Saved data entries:
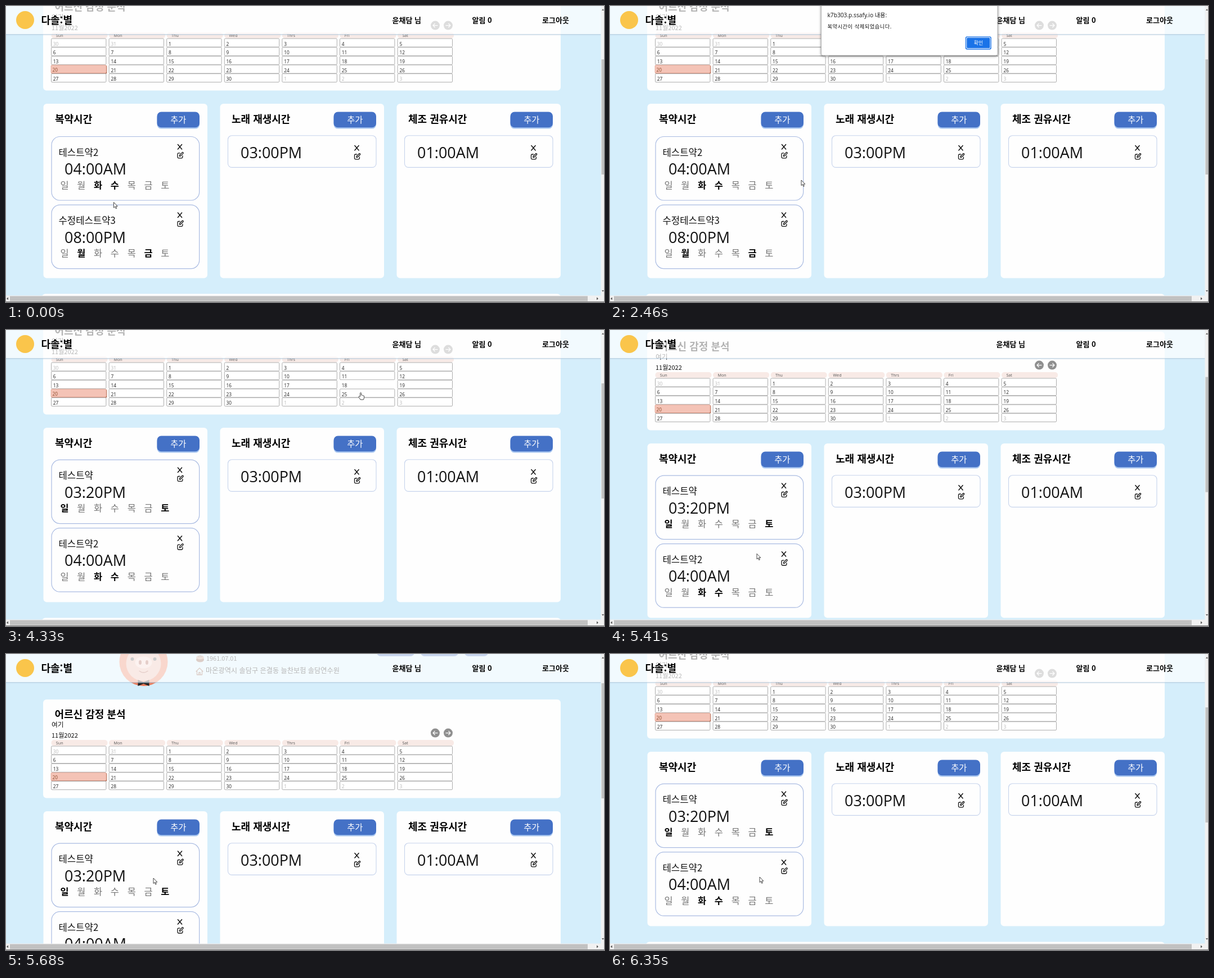
Write an HTML page that moves like this. It is 1063 px wide and 527 px high and loops after 6.41 s.

```html
<!DOCTYPE html>
<html lang="ko">
<head>
<meta charset="utf-8">
<title>복약시간</title>
<style>
html, body { margin: 0; width: 100%; height: 100%; overflow: hidden; background: #d5eefb; }
svg { display: block; width: 1063px; height: 527px; }
text { font-family: "Noto Sans CJK KR", "Noto Sans CJK", "Noto Sans CJK JP", sans-serif; fill: #111; white-space: pre; }
.num { font-family: "Open Sans", "Noto Sans", "Noto Sans CJK KR", sans-serif; }
.title { font-size: 18px; font-weight: 700; fill: #000; }
.nav { font-size: 13px; font-weight: 700; fill: #000; }
.time { font-size: 26.9px; }
.name { font-size: 16.7px; }
.day { font-size: 16.4px; fill: #777; text-anchor: middle; }
.day.on { font-weight: 700; fill: #000; }
.add { font-size: 15.3px; fill: #fff; text-anchor: middle; }
.head { font-size: 7.2px; fill: #555; }
.date { font-size: 8.3px; fill: #222; }
.date.off { fill: #b8b8b8; }
.date.today { fill: #8c4c2c; }
.cell { fill: #fff; stroke: #adadad; }
.icon { fill: none; stroke: #111; stroke-width: 1.3; stroke-linejoin: round; stroke-linecap: round; }
.cursor { fill: #fff; stroke: #333; stroke-width: .9; stroke-linejoin: round; }
</style>
</head>
<body>
<svg id="stage" viewBox="0 0 1063 527"></svg>
<script>
const LOOP = 6410;
const stage = document.getElementById('stage');
const DAYS = '일월화수목금토';

const rect = (x, y, w, h, r, fill, more = '') =>
  `<rect x="${x}" y="${y}" width="${w}" height="${h}" rx="${r}" fill="${fill}" ${more}/>`;
const text = (x, y, cls, str, more = '') =>
  `<text x="${x}" y="${y}" class="${cls}" ${more}>${str}</text>`;
const path = (d, more = '') => `<path d="${d}" ${more}/>`;
const at = (x, y, body, more = '') => `<g transform="translate(${x} ${y})" ${more}>${body}</g>`;

// Close mark with the edit icon below it
const tools = (x, y) => at(x, y,
  path('M-3.6-4.2L3.6 4.2M3.6-4.2L-3.6 4.2', 'class="icon" style="stroke-width:1.5"') +
  path('M0 11.2H-2.2Q-4 11.2-4 13V18.3Q-4 20.1-2.2 20.1H3.1Q4.9 20.1 4.9 18.3V16' +
       'M-.6 16.8L-.2 14.5L4.4 9.9Q5.2 9.5 5.9 10.2Q6.5 10.9 6 11.7L1.6 16.2Z', 'class="icon"'));

const addButton = (x, y) =>
  rect(x, y + 2.3, 75.5, 27.7, 7.5, '#a8c6f0') + rect(x, y, 75.5, 27.7, 7.5, '#4471c6') +
  text(x + 37.8, y + 19.5, 'add', '추가');

const panel = (x, title) =>
  rect(x, 174, 291.5, 310.5, 6, '#fefefe') + text(x + 20.5, 207.5, 'title', title) + addButton(x + 202, 188.6);

const alarm = (x, time) =>
  rect(x + 28, 230.7, 263.5, 56.7, 7, '#fefefe', 'stroke="#c6d3ec" stroke-width="1.1"') +
  text(x + 50.5, 270.5, 'num time', time) + tools(x + 257, 252.8);

function pill(i, name, time, active) {
  const days = [...DAYS].map((d, n) =>
    text(104 + 29.8 * n, 92, active.includes(d) ? 'day on' : 'day', d)).join('');
  return at(0, 232.5 + 121.6 * i,
    rect(81, 0, 262.7, 113.5, 15, '#fefefe', 'stroke="#a9bbe2" stroke-width="1.2"') +
    text(93.5, 34.2, 'name', name) + text(104, 67.6, 'num time', time) + days + tools(309, 18.2));
}

function calendar() {
  let out = rect(66, -25, 920, 175.5, 6, '#fefefe') +
    text(86.5, 7.8, 'title', '어르신 감정 분석') +
    text(81, 24.4, '', '여기', 'font-size="11.8"') +
    text(81, 42.8, '', '11월2022', 'font-size="11"');
  [763, 786].forEach((x, i) => {
    out += at(x, 34.6, '<circle r="8" fill="#8f8f8f"/>' +
      path('M-4 0H4M.8-3.2L4 0L.8 3.2', `class="icon" style="stroke:#fff" transform="scale(${i ? 1 : -1} 1)"`));
  });
  ['Sun', 'Mon', 'Thu', 'Wed', 'Thrs', 'Fri', 'Sat'].forEach((d, c) => {
    const x = 80.5 + 102.6 * c;
    out += rect(x, 47, 100, 10.4, 5, '#f8eae6') + text(x + 8.3, 54.9, 'num head', d);
  });
  for (let n = 0; n < 35; n++) {
    const x = 80.5 + 102.6 * (n % 7), y = 58 + 15.65 * Math.floor(n / 7);
    const day = n < 2 ? 30 + n : n < 32 ? n - 1 : n - 31;
    const off = n < 2 || n > 31;
    if (day === 20 && !off) {
      out += rect(x, y + .8, 98.8, 14.9, 2, '#a85f46') +
        rect(x - .5, y + .2, 98.3, 14.4, 2, '#f4c3b6', 'stroke="#d89480" stroke-width=".6"') +
        text(x + 2, y + 12.5, 'num date today', day);
    } else {
      out += rect(x, y, 97.4, 15, 1.5, '#fff', `class="cell" ${day === 18 ? 'id="hovered"' : ''}`) +
        text(x + 3.3, y + 12.8, 'num date' + (off ? ' off' : ''), day);
    }
  }
  return out;
}

function profile() {
  const pig = '<circle r="43" fill="#eb7a58"/>' +
    path('M-31-32Q-22-36-13-27L-27-14ZM31-32Q22-36 13-27L27-14Z', 'fill="#e89a88"') +
    '<ellipse cy="3" rx="31" ry="31" fill="#ecb9ad"/>' +
    '<ellipse cy="1" rx="15" ry="10.5" fill="#f6d5cc"/>' +
    '<circle cx="-20" cy="-5" r="3" fill="#555"/><circle cx="20" cy="-5" r="3" fill="#555"/>' +
    '<ellipse cx="-6" cy="1" rx="2.5" ry="4" fill="#a85a4c"/><ellipse cx="6" cy="1" rx="2.5" ry="4" fill="#a85a4c"/>' +
    path('M-8 16Q0 22 8 16', 'fill="none" stroke="#a85a4c" stroke-width="1.5"') +
    path('M-10 32L0 36L10 32V43L0 39L-10 43Z', 'fill="#222"');
  const cake = '<ellipse cy="2" rx="7" ry="4.5" fill="#8a5a48"/><ellipse cy="-2" rx="7" ry="3.6" fill="#c9a08c"/>' +
    path('M-3-5V-2M0-6V-2M3-5V-2', 'stroke="#666"');
  const home = path('M-6 0L0-6L6 0M-4.5-1V6H4.5V-1M-1.3 6V2H1.3V6', 'class="icon" style="stroke:#8a5a48"');
  return at(244.5, -92, pig) + at(345, -98, cake) + at(344, -75, home) +
    text(356, -94, '', '1961.07.01', 'font-size="10.9"') +
    text(355, -71.6, '', '마온광역시 솔담구 은결동 늘찬보험 솔담연수원', 'font-size="12.2"') +
    [[659, 67], [737, 67], [815, 42]].map(([x, w]) => rect(x, -130, w, 28, 7, '#4471c6')).join('');
}

const columns = [66.5, 380.5, 694.5];
const page = profile() + calendar() +
  ['복약시간', '노래 재생시간', '체조 권유시간'].map((s, i) => panel(columns[i], s)).join('') +
  alarm(columns[1] - 14, '03:00PM') + alarm(columns[2] - 14, '01:00AM') +
  `<g id="before">${pill(0, '테스트약2', '04:00AM', '화수') + pill(1, '수정테스트약3', '08:00PM', '월금')}</g>` +
  at(0, -1.4, pill(0, '테스트약', '03:20PM', '일토') + pill(1, '테스트약2', '04:00AM', '화수'), 'id="after"') +
  rect(64, 512.5, 922, 200, 6, '#fefefe');

const header = rect(0, 0, 1057.5, 50, 0, '#fff', 'opacity=".7"') +
  rect(0, 50, 1057.5, 1.2, 0, '#b4cbdd', 'opacity=".8"') +
  rect(0, 51.2, 1057.5, 1.3, 0, '#b4cbdd', 'opacity=".25"') +
  '<circle cx="34" cy="25" r="16" fill="#fac54b"/>' +
  text(62.5, 32.3, 'title', '다솔:별') + text(686.5, 30, 'nav', '윤채담 님') +
  text(828.5, 30, 'nav', '알림 0') + text(953, 30, 'nav', '로그아웃');

const bars = rect(1057.5, 0, 6, 516, 0, '#f1f1f1') +
  rect(1058.5, 95, 4.5, 205, 0, '#c1c1c1', 'id="thumb"') +
  path('M1059 8L1061 5L1063 8ZM1059 506L1061 509L1063 506Z', 'fill="#666"') +
  rect(0, 515.5, 1063, 11.5, 0, '#f1f1f1') + rect(7, 516.5, 1027, 9, 0, '#c1c1c1') +
  path('M4 518.5L1 521L4 523.5ZM1050 518.5L1053 521L1050 523.5Z', 'fill="#555"') +
  rect(0, 526, 1063, 1, 0, '#777');

const dialog = `<g id="dialog">` +
  rect(375.5, -8, 313.5, 96, 3, '#fff', 'stroke="#b5b5b5" style="filter:drop-shadow(0 1px 2px #0007)"') +
  text(386.5, 20.3, 'num', 'k7b303.p.ssafy.io 내용:', 'font-size="10.2"') +
  text(386.5, 40.2, '', '복약시간이 삭제되었습니다.', 'font-size="9.2" letter-spacing=".55"') +
  rect(631.8, 54.2, 46, 23.2, 3, '#1a73e8') + rect(633.2, 55.6, 43.2, 20.4, 2, '#fff') +
  rect(634.2, 56.6, 41.2, 18.4, 1.5, '#1a73e8') +
  text(655, 69, '', '확인', 'font-size="9" style="fill:#fff" text-anchor="middle"') + '</g>';

const cursor = `<g id="cursor" class="cursor">` +
  path('M0 0V9.6L2.2 7.6L3.8 11.3L5.3 10.6L3.8 7.1H6.8Z', 'id="arrow"') +
  path('M-1 7.5V1Q0-.8 1 1V5Q2.3 4.3 3 5.4Q4.3 4.8 4.8 6Q6 5.5 6 7V9.5Q5.8 11 5 13H-.5Q-1.5 11-3.4 8.7Q-3.8 6.6-2.2 7Z', 'id="hand"') + '</g>';

stage.innerHTML = `<g id="page">${page}</g>` + header + bars + dialog + cursor;
const el = Object.fromEntries([...stage.querySelectorAll('[id]')].map(e => [e.id, e]));

// Keys: [step, value, ...]
const move = [
  [15, 191.5, 349.5], [20, 276, 391.5], [22, 276, 391.5], [26, 312, 376], [28, 310, 366], [32, 305, 370],
  [34, 305, 370], [37, 340, 310], [40, 470, 180], [43, 578, 97.5], [44, 619.5, 84.5], [46, 620, 84],
  [50, 652, 57.5], [60, 652, 57.5], [65, 630.5, 111], [67, 480, 230], [69, 210.5, 399.5],
  [74, 238, 390], [79, 260.5, 398], [85, 262, 399], [95, 266, 397]
];
const scroll = [
  [79, 0], [80, 8], [81, 28], [83, 72], [85, 106], [86, 111], [87, 110],
  [88, 96], [89, 68], [90, 34], [91, 14], [92, 4], [95, 0]
];

function sample(keys, k) {
  const i = keys.findIndex(key => key[0] >= k);
  if (i === 0) return keys[0].slice(1);
  if (i < 0) return keys[keys.length - 1].slice(1);
  const a = keys[i - 1], b = keys[i], u = (k - a[0]) / (b[0] - a[0]);
  return a.slice(1).map((v, n) => v + (b[n + 1] - v) * u);
}

const within = (k, a, b) => k >= a && k < b;
const show = (e, on) => { e.style.display = on ? '' : 'none'; };

function draw(t) {
  const k = Math.min(95, Math.floor((t + 23) / 66.96));
  const [x, y] = sample(move, k);
  const s = Math.round(sample(scroll, k)[0]);
  const pointing = within(k, 29, 36) || within(k, 62, 67);
  el.cursor.setAttribute('transform', `translate(${x} ${y})`);
  show(el.arrow, !pointing);
  show(el.hand, pointing);
  el.page.setAttribute('transform', `translate(0 ${s})`);
  el.thumb.setAttribute('y', 95 - .405 * s);
  show(el.dialog, within(k, 36, 60));
  show(el.before, k < 62);
  show(el.after, k >= 62);
  el.hovered.style.stroke = within(k, 64, 66) ? 'none' : '';
}

const start = performance.now();
function tick() {
  draw((performance.now() - start) % LOOP);
  requestAnimationFrame(tick);
}
tick();
</script>
</body>
</html>
```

What the task asks: Every line in the records above that contains the word "width" is to be copied out.

Reply:
html, body { margin: 0; width: 100%; height: 100%; overflow: hidden; background: #d5eefb; }
svg { display: block; width: 1063px; height: 527px; }
.icon { fill: none; stroke: #111; stroke-width: 1.3; stroke-linejoin: round; stroke-linecap: round; }
.cursor { fill: #fff; stroke: #333; stroke-width: .9; stroke-linejoin: round; }
  `<rect x="${x}" y="${y}" width="${w}" height="${h}" rx="${r}" fill="${fill}" ${more}/>`;
  path('M-3.6-4.2L3.6 4.2M3.6-4.2L-3.6 4.2', 'class="icon" style="stroke-width:1.5"') +
  rect(x + 28, 230.7, 263.5, 56.7, 7, '#fefefe', 'stroke="#c6d3ec" stroke-width="1.1"') +
    rect(81, 0, 262.7, 113.5, 15, '#fefefe', 'stroke="#a9bbe2" stroke-width="1.2"') +
        rect(x - .5, y + .2, 98.3, 14.4, 2, '#f4c3b6', 'stroke="#d89480" stroke-width=".6"') +
    path('M-8 16Q0 22 8 16', 'fill="none" stroke="#a85a4c" stroke-width="1.5"') +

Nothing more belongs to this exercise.